My friend, Lisa Colton, wroteÂ fascinating post on the personality of network weavers. Meyer-Briggs for network weavers, she called it. In the post Lisa asks a very provocative question: Do the different styles of network weavers (personality, skills, training, preferred tools, strategic objectives) produce different patterns of network maps?
I’ll start my answer on what we know right now. We know there is a function called network weaving, originally defined by Valdis Krebs and June Holley. Based on Valdis and June’s work, we outlined the activities of network weavers in The Networked Nonprofit as:
- Introducing and connecting people to one another.
- Facilitating conversations that are meaningful to participants and authentic. Sometimes these conversations are actionable, and other times they are simply to build relationships.
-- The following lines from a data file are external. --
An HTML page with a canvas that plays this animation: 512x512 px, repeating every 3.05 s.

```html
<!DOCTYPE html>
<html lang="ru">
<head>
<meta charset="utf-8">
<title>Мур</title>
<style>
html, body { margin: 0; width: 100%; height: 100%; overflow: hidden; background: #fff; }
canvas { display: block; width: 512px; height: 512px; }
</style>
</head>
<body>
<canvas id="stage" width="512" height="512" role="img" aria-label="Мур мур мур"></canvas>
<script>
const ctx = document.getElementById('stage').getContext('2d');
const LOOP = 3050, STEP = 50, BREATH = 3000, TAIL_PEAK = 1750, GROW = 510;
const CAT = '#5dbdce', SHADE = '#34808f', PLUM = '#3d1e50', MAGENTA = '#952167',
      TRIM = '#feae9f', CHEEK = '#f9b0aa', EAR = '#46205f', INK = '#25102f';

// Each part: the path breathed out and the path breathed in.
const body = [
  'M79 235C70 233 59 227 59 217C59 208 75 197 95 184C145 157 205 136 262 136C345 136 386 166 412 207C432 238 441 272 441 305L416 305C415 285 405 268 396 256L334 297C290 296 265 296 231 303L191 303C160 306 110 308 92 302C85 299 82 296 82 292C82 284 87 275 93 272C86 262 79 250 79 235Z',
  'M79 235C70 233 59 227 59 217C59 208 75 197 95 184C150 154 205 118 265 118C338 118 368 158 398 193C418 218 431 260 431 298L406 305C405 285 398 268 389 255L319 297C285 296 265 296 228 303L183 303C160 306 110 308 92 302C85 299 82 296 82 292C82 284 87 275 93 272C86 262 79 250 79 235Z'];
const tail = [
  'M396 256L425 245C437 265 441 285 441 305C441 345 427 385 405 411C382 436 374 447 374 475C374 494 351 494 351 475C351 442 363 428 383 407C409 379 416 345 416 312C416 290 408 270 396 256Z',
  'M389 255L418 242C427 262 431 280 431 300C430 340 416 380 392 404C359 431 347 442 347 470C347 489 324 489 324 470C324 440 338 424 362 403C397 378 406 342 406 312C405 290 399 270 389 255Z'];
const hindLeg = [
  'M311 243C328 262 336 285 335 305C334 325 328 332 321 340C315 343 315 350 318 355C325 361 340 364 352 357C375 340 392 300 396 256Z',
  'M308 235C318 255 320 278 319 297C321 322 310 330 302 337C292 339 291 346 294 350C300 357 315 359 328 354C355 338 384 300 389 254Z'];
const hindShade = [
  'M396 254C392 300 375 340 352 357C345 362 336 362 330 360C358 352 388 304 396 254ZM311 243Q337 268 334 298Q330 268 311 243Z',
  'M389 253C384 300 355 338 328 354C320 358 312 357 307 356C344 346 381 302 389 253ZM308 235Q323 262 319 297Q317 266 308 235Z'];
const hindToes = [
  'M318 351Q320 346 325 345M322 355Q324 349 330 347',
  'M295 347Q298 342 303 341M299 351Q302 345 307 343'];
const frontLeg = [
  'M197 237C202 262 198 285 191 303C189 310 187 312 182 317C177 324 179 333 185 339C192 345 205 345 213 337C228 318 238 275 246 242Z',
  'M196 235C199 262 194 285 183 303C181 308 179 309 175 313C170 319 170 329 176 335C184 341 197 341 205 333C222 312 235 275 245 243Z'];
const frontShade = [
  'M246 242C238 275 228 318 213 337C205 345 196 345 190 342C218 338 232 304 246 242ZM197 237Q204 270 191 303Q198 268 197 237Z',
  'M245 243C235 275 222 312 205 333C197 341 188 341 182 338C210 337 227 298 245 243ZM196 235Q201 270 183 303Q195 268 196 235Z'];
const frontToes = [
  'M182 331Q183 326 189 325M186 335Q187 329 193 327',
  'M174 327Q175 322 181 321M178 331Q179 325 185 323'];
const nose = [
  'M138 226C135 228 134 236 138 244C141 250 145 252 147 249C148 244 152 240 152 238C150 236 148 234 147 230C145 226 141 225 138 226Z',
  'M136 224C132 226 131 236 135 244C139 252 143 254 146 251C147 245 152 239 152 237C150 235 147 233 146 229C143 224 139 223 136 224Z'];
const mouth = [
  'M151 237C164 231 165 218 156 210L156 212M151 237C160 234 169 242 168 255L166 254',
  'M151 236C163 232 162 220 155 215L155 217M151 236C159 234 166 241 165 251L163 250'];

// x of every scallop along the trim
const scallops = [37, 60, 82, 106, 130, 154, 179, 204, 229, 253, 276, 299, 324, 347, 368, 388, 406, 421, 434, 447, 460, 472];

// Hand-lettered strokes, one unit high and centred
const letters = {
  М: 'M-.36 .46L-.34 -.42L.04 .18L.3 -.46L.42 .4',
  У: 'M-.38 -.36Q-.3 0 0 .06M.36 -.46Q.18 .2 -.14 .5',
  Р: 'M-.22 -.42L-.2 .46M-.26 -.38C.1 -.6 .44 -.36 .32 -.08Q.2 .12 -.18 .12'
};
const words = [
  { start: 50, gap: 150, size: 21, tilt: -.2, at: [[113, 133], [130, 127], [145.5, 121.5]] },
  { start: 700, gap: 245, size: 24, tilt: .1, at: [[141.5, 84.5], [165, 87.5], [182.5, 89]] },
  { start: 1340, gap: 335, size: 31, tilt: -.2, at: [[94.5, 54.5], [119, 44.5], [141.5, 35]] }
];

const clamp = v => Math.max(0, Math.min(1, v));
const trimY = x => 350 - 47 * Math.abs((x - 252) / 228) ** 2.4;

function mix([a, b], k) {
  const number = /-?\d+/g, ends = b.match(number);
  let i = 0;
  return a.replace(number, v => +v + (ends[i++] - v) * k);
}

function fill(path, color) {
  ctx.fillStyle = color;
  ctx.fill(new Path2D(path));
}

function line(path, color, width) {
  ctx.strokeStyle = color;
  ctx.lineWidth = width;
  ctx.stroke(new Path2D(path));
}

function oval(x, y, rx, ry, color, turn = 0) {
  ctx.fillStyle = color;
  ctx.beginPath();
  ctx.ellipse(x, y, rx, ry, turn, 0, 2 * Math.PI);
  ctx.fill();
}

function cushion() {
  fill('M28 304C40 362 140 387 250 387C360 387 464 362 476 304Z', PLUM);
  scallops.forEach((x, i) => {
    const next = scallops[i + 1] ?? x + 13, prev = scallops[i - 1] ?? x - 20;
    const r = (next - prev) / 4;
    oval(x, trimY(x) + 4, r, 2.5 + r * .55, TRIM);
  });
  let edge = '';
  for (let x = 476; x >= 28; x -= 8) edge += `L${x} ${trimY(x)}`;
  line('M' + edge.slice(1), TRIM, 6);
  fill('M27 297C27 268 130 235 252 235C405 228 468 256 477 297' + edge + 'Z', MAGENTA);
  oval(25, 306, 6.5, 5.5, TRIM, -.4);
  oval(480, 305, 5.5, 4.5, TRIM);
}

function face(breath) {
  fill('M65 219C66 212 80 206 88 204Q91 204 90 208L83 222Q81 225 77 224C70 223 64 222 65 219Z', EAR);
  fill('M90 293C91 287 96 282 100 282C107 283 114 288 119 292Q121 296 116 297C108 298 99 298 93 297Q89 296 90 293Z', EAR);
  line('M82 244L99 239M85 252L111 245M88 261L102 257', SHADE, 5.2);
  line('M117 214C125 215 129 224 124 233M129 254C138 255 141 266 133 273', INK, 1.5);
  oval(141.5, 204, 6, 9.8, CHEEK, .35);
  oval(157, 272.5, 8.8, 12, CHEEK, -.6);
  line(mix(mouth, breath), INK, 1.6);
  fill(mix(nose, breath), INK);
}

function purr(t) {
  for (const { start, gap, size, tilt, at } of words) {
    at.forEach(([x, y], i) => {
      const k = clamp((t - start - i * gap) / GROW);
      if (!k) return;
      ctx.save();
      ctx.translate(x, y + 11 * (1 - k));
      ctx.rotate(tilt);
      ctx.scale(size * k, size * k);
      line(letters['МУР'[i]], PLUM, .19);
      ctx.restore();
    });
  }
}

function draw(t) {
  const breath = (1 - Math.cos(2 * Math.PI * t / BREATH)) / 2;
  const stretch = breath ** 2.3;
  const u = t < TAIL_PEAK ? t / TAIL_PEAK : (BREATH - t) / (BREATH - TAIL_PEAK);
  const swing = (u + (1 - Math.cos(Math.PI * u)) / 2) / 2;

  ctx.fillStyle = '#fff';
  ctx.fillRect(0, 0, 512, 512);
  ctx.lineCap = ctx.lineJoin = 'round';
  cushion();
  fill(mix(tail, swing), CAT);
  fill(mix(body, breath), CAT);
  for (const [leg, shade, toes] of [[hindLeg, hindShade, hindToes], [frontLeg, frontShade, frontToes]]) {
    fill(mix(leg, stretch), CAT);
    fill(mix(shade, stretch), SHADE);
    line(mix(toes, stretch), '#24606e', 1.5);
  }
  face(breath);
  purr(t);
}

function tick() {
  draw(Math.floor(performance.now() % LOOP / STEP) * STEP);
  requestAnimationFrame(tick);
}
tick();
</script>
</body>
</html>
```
- Sharing resources, links, and information without expectation of a direct return from that person.
- Building relationships with network members by doing things like linking to their blog posts and commenting on blogs, friending them on online social networks, and celebrating their contributions.
- Working with many different people on multiple channels such as email, Facebook, Twitter, blogs, and even on land at face-to-face meetings.
- Treating all members of the network as equals regardless of their formal organizational position.
- Inviting people with differing points of view into conversations, and facilitating those conversations so those points of view can be shared.
And although network weavers are fundamentally online community organizers, when I facilitated a group discussion with a key group of them at the Case Foundation a few years back, we found, perhaps not surprisingly given that they do sit behind screens most of the day, that there were a few extroverts around the table, but mainly introverts.Â So, now we know what they do, how they work and who they are. The question Lisa has is whether the totality of these characteristics affects the shape of networks.
I don’t think so, and here are my reasons why:
- Network form follows function. The the network for a specific campaign, say, is largely based on the key hubs and networks the weaver is intending to reach. Say, the YWCA is trying to get the message out to women about their domestic violence efforts, such as last year’s very successful Purple Purse campaign, they aren’t trying to reach all women, they’re definitely not trying to reach children, they’re aiming for advocacy groups that reach women, mommy bloggers, companies that serve women, etc. This design will shape the network.
- Networks flow in the paths of least resistance. Network weavers can intentionally activate networks but they cannot shape them to their will. No one can, that’s what makes social networks so unpredictable, and so much fun! There are works of art that has sand and water within a frame, like this one:
Social networks work like this when it is flipped over. Things start to move about, unexpected pressure and action takes place at one end or in the middle, and all of a sudden great movements occur. Network weavers start the action, they flip over the frame, they aren’t responsible for everything that happens thereafter.
There is a corollary to Lisa’s question which I think is fascinating: Can people for whom network weaving isn’t natural or practiced become good network weavers?